She gasps. “Wow, those are cool!”
I replace the veneer. “They are very sharp.”
“And those are for eating people?”
She blinks a few times and screws up her face. “You eat them alive?”
“No.” I lean against the wall and put my elbow on it. Her mother is just around the corner, and I should make my escape, but she is sweet and precocious. I want to leave her with a positive feeling. “But I do kill them when they are alive.”
She leans over me and pats my shoulder. “That’s silly. Of course they’re alive when you kill them. But you know, killing is bad.”
I consider her words. “Only if you are a person.”
“Nope. Killing is bad for monsters too.”
She seems to think it over carefully. “Well…because…” she pokes my elbow. “You can feel that, right?”
“So can I.”
“It’s the same, see?”
She sighs heavily and shakes her head. “Monsters are hopeless.”
“It is an incurable condition.”
Her mother is at the edge of the swarming masses now, pushing her way through and shouting at the top of her lungs. I turn back to the little girl and drop my voice.
“I’ll bet if you start crying right now, your mom will get you ice cream.”
I point, but she does not leap down and run at the hysterical woman. She just purses her lips.
“I can’t make myself cry.”
She turns and takes in my face carefully, as if memorizing my features and their peculiarly off arrangement. “You’re weird.”
I smile. “The next time you are afraid, just remember the time you were alone with the weird monster who eats people.”
Her eyes sparkle. I wave to her mother, and with a face that tells her I have heard the whole situation and am aware that the girl was hers, I exert all my appeal.
“Oh, my God, Casey, you scared me to death!” the woman sobs. She throws herself at the girl as I back away and pulls her off her pedestal. “Good girl finding a place to wait. Thank you, sir, for staying by her. What happened to you? How did you get lost?” and like all human mothers everywhere, she does not let her daughter answer. The girl is put into a steel grip and dragged bodily away.

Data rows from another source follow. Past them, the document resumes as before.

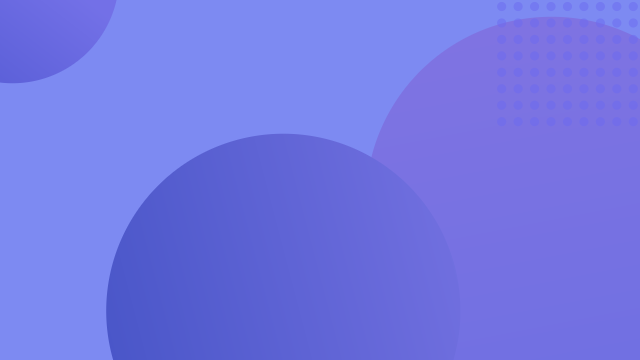
Reproduce this background procedurally as a WebGL 1 fragment shader.

```glsl
precision highp float;
// Flat periwinkle backdrop with three large overlapping gradient discs and
// a translucent dot grid in the upper right corner. Discs are distance
// functions in units of canvas height, filled with linear gradients.

uniform vec2 u_resolution;

// Antialiased coverage of a disc.
float disc(vec2 p, vec2 center, float radius) {
  float pixel = 1.0 / u_resolution.y;
  return clamp(0.5 + (radius - length(p - center)) / pixel, 0.0, 1.0);
}

// Linear blend of two colours between the points a and b.
vec3 ramp(vec2 p, vec2 a, vec2 b, vec3 first, vec3 last) {
  vec2 axis = b - a;
  return mix(first, last, clamp(dot(p - a, axis) / dot(axis, axis), 0.0, 1.0));
}

// Square grid of dots, limited to 8 rows and the columns right of its start.
float dotGrid(vec2 p) {
  float spacing = 0.0457;
  vec2 start = vec2(1.3935, 0.662);
  vec2 cell = clamp(floor((p - start) / spacing + 0.5), vec2(0.0), vec2(8.0, 7.0));
  return disc(p, start + cell * spacing, 0.0127);
}

void main() {
  vec2 p = gl_FragCoord.xy / u_resolution.y;
  vec3 color = vec3(0.49, 0.543, 0.95);

  // Corner disc, upper left
  vec3 cornerFill = ramp(p, vec2(0.0, 0.77), vec2(0.20, 1.03),
                         vec3(0.362, 0.378, 0.85), vec3(0.45, 0.44, 0.905));
  color = mix(color, cornerFill, disc(p, vec2(0.0347, 1.065), 0.2963));

  // Violet disc, right
  vec3 violetFill = ramp(p, vec2(1.40, 0.95), vec2(1.58, 0.02),
                         vec3(0.50, 0.453, 0.885), vec3(0.445, 0.44, 0.888));
  color = mix(color, violetFill, disc(p, vec2(1.532, 0.4375), 0.516));

  // Indigo disc in front, fading into the violet one
  vec3 indigoFill = ramp(p, vec2(0.31, 0.01), vec2(1.265, 0.26),
                         vec3(0.29, 0.338, 0.786), vec3(0.438, 0.434, 0.873));
  color = mix(color, indigoFill, disc(p, vec2(0.787, 0.1366), 0.492));

  // Dots over the corner
  color = mix(color, vec3(0.42, 0.41, 0.94), 0.5 * dotGrid(p));

  gl_FragColor = vec4(color, 1.0);
}
```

The child looks over her shoulder at me and smiles. “Monsters aren’t real!”
“We are the one percent,” I murmur as I watch them disappear.